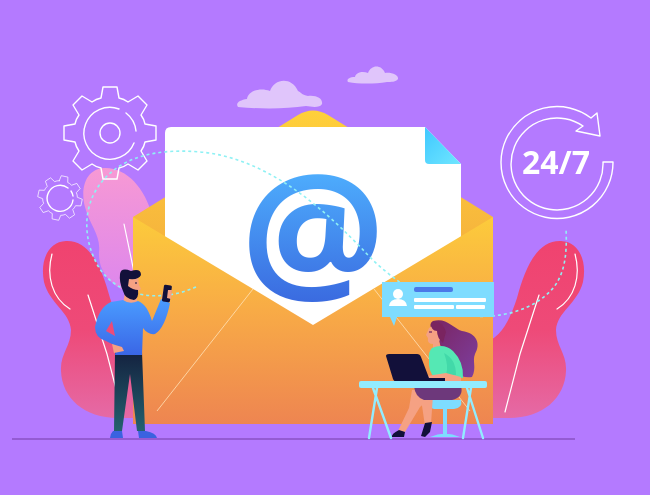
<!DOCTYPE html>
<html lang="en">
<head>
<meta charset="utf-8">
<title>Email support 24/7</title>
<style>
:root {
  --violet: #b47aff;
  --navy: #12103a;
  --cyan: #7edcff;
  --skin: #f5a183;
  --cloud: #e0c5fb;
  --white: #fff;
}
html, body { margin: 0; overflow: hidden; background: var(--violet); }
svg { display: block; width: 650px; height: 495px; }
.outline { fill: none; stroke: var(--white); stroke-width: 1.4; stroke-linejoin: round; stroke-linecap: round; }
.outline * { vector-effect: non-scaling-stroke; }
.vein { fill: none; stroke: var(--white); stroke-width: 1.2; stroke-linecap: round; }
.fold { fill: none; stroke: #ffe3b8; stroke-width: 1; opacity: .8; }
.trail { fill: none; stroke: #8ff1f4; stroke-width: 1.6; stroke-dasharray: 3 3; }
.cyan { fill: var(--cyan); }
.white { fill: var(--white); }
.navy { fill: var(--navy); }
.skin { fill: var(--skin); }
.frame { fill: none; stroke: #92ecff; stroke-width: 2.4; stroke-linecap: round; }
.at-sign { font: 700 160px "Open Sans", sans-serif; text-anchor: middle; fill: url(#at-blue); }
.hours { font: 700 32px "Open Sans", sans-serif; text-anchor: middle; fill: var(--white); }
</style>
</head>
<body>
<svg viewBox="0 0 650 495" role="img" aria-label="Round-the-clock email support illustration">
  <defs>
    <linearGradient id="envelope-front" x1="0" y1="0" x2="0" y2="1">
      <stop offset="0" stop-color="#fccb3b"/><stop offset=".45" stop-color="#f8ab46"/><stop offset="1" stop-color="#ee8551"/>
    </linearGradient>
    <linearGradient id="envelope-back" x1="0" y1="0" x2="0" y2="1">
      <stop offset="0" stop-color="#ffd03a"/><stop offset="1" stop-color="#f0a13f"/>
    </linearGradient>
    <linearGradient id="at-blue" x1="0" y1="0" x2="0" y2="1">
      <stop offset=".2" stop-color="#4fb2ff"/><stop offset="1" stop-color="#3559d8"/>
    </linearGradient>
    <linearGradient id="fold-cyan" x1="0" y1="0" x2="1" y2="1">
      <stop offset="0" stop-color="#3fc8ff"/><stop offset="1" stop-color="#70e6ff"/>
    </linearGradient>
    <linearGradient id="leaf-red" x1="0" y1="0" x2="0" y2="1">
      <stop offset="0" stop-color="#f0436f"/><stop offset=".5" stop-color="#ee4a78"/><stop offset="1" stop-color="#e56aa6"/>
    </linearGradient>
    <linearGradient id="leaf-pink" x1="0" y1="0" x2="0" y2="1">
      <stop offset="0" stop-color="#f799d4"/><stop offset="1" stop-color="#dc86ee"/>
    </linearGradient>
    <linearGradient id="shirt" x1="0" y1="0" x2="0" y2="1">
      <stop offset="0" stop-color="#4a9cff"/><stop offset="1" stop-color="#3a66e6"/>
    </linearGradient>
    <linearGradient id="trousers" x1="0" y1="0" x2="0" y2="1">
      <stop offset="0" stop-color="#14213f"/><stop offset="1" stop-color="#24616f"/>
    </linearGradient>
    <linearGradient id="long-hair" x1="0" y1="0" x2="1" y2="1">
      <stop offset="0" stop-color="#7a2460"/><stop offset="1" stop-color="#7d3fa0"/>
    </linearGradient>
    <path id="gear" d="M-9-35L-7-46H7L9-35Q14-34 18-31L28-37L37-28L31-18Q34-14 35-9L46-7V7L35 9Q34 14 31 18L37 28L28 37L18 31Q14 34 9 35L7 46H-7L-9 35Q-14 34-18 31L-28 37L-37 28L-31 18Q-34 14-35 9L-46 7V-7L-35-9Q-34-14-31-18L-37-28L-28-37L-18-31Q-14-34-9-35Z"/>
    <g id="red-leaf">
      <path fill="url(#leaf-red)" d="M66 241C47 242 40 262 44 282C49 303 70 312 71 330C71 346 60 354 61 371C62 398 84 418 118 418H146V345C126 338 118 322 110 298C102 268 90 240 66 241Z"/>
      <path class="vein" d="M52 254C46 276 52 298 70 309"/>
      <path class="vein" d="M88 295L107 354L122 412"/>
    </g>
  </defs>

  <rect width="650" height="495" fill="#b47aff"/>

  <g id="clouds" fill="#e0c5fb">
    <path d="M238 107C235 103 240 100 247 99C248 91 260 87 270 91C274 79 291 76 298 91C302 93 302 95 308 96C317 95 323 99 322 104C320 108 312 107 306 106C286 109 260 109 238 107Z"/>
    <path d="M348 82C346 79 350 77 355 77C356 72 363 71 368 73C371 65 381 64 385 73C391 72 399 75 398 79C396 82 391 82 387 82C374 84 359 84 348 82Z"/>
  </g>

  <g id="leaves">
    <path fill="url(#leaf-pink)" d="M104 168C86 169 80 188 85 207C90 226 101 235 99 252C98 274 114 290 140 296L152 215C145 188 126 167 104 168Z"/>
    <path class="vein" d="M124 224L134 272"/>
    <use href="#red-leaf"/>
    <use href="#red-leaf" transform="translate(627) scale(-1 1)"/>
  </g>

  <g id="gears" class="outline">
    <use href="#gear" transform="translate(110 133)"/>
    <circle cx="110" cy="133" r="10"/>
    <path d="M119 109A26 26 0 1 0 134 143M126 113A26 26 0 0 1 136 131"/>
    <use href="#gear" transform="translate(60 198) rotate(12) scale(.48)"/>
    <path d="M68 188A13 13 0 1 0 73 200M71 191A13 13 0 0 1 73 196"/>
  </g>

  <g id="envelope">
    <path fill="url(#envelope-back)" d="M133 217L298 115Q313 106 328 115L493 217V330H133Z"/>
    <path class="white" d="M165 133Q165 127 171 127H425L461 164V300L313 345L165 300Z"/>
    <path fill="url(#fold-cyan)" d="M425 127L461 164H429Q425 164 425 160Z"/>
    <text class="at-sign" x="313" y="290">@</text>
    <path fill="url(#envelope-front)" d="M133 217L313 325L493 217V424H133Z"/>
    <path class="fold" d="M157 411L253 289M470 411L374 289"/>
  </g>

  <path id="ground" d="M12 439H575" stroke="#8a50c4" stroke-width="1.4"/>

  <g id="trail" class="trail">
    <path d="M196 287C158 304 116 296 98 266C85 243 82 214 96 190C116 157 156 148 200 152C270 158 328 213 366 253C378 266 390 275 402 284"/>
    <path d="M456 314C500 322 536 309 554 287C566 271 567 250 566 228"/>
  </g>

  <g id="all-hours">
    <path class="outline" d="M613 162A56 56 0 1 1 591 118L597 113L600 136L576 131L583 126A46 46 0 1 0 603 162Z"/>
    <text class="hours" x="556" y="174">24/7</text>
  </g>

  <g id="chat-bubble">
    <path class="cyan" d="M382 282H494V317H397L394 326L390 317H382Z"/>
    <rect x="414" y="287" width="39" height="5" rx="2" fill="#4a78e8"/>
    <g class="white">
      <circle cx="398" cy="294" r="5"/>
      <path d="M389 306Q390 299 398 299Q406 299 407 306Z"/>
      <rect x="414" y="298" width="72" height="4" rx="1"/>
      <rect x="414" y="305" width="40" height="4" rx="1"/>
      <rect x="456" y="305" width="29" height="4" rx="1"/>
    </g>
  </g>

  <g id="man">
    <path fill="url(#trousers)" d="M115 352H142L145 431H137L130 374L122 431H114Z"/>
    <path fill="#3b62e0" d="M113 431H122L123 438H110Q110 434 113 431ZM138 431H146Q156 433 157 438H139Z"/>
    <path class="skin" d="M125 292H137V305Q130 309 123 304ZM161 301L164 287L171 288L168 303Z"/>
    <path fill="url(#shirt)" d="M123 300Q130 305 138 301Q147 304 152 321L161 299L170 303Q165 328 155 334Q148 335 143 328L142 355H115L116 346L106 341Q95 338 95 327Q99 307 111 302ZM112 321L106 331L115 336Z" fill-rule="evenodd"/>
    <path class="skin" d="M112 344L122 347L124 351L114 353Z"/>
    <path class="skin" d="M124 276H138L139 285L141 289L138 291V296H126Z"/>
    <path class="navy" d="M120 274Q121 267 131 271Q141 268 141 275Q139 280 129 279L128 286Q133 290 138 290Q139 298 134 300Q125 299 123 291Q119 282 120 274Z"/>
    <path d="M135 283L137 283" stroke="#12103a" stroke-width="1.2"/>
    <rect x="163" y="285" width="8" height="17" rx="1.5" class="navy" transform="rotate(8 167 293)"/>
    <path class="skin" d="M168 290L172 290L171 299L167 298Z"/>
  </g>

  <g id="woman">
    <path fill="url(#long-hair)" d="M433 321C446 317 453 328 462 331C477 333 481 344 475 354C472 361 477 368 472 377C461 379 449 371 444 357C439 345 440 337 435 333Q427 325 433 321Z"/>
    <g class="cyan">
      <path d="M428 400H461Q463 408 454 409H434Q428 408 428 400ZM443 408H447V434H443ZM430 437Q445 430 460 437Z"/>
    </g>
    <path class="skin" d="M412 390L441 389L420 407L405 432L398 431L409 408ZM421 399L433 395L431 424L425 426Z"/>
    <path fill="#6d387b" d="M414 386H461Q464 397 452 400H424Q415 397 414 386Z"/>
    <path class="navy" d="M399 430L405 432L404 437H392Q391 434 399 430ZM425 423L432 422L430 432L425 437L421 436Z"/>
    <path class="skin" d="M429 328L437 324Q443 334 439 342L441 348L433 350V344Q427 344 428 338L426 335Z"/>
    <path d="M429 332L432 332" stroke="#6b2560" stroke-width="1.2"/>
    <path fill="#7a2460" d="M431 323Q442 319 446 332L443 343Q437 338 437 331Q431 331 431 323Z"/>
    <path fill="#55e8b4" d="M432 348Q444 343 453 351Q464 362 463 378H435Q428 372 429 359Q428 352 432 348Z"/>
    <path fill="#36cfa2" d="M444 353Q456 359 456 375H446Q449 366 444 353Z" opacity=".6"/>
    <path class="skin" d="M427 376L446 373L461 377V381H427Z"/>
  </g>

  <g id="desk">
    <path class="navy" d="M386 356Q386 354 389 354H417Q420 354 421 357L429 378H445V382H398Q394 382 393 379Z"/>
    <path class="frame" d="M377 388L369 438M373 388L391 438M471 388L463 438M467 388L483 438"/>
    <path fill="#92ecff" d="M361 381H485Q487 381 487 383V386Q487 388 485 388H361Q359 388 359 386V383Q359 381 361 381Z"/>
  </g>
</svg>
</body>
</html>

· · · · · · ·

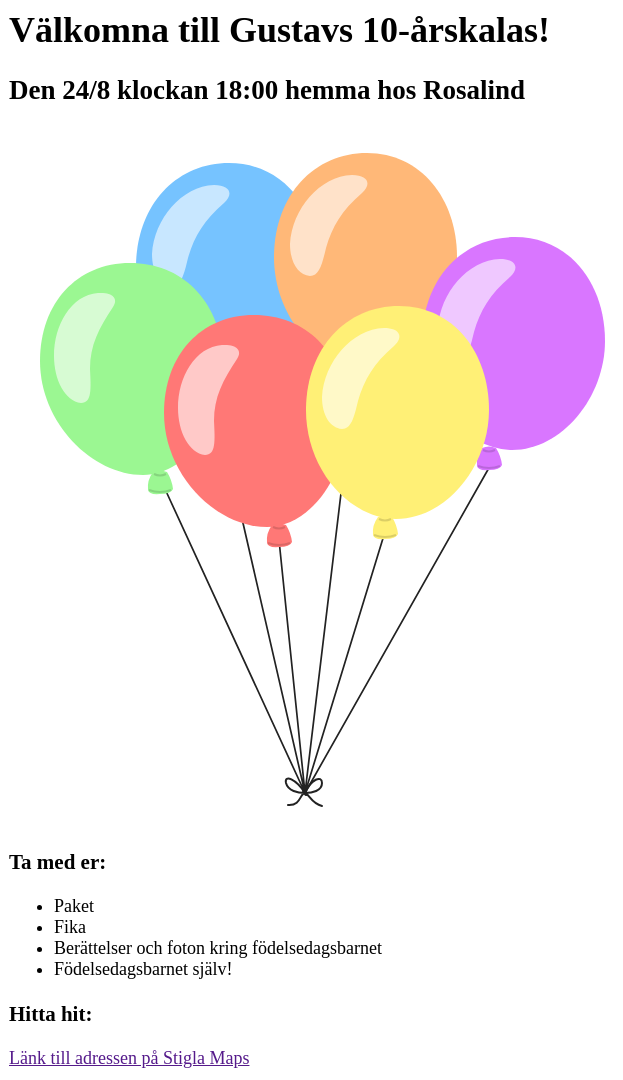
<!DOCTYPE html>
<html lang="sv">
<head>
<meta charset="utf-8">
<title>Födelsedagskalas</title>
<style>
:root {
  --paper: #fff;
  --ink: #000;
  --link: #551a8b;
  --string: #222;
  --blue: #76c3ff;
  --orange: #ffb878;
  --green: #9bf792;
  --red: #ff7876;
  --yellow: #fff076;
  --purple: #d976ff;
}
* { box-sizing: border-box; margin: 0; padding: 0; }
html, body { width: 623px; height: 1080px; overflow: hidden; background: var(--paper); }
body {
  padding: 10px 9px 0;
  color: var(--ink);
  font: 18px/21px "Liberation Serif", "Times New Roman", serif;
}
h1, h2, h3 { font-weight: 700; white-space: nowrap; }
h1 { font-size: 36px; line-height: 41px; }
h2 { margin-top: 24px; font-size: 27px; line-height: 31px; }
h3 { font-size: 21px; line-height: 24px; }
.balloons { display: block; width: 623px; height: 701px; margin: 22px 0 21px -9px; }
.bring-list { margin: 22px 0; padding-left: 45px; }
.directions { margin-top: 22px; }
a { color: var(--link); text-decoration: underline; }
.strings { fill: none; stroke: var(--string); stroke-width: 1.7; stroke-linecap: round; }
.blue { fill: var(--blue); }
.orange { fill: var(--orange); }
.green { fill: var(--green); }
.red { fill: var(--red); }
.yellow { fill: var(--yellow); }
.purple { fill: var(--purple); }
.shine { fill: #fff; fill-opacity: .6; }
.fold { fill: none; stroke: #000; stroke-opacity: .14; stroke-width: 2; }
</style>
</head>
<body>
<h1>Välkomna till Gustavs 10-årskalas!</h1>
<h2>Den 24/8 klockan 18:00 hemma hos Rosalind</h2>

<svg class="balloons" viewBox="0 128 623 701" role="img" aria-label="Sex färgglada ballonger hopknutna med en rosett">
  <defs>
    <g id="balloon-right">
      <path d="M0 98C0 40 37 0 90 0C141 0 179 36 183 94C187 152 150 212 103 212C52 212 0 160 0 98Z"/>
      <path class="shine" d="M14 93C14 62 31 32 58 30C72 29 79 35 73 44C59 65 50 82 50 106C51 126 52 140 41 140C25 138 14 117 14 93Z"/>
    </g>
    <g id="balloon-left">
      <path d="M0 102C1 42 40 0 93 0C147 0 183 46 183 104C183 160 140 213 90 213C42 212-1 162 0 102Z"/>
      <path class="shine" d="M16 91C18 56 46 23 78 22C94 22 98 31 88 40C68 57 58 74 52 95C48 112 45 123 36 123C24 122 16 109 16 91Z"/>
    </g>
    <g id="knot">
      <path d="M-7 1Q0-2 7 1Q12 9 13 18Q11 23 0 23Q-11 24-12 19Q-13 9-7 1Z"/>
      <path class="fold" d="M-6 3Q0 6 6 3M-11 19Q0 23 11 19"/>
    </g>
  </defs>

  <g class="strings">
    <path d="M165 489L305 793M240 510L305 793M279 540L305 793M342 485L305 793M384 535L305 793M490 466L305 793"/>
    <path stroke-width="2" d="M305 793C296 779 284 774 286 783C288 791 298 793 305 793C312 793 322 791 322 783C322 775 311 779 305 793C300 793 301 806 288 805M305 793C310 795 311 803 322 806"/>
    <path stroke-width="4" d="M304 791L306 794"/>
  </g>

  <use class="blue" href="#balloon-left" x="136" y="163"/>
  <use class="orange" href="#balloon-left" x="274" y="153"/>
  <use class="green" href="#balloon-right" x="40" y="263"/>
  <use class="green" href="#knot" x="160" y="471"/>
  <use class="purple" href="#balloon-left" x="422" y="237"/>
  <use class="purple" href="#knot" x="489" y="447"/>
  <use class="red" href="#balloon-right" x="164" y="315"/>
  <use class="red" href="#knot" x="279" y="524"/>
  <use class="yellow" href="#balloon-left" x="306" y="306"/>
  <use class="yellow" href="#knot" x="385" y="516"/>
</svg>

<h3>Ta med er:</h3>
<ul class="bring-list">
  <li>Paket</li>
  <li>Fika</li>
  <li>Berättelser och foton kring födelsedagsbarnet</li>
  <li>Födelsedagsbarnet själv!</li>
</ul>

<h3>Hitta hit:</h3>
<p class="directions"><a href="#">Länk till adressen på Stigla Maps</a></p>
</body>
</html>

· · · · · · ·

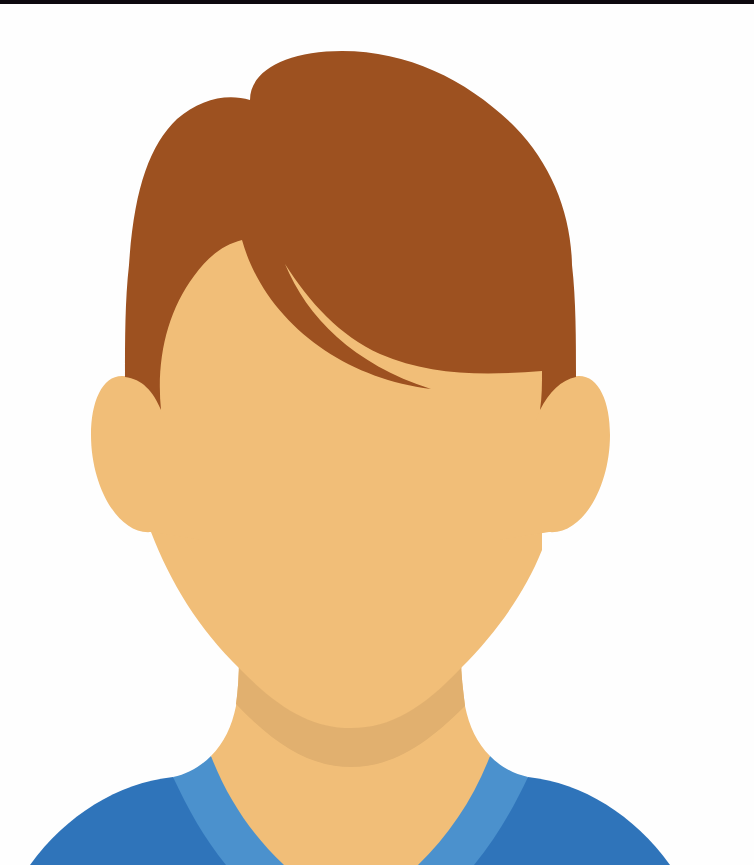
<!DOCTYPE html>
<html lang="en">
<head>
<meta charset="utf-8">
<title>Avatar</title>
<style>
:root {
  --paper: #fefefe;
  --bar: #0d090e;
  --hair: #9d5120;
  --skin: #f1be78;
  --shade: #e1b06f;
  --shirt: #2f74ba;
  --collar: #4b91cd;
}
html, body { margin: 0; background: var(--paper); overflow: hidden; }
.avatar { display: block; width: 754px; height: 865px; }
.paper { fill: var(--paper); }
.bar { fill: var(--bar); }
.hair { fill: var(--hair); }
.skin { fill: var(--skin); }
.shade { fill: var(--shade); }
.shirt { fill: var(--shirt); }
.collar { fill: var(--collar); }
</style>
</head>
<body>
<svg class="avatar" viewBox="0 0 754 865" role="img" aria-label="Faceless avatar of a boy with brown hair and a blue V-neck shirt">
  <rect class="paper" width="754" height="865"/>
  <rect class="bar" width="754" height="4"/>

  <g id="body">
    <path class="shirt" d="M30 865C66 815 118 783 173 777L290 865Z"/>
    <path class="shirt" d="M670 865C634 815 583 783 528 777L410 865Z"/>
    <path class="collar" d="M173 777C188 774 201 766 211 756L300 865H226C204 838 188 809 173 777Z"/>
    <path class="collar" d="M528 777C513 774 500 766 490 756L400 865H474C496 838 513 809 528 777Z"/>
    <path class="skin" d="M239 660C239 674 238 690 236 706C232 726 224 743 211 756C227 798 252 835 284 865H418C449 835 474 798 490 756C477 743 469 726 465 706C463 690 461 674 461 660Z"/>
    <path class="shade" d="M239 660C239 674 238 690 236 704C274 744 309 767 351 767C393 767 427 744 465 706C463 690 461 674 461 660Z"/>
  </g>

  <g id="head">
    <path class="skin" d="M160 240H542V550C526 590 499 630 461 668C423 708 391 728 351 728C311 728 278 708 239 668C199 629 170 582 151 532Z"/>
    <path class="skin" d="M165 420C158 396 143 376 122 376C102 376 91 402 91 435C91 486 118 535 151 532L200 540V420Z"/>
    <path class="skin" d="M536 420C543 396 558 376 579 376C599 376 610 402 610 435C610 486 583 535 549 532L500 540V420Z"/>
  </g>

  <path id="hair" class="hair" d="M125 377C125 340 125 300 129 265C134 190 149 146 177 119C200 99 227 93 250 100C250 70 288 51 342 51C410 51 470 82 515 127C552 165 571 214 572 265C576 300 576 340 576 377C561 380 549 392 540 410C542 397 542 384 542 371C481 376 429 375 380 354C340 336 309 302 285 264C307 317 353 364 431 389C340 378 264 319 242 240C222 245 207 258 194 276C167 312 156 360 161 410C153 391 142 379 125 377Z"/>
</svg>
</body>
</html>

· · · · · · ·

• Your instructions:
Search the data above for the word "outline" and report how many lines contain it, with nothing further.

• Output for this task:
4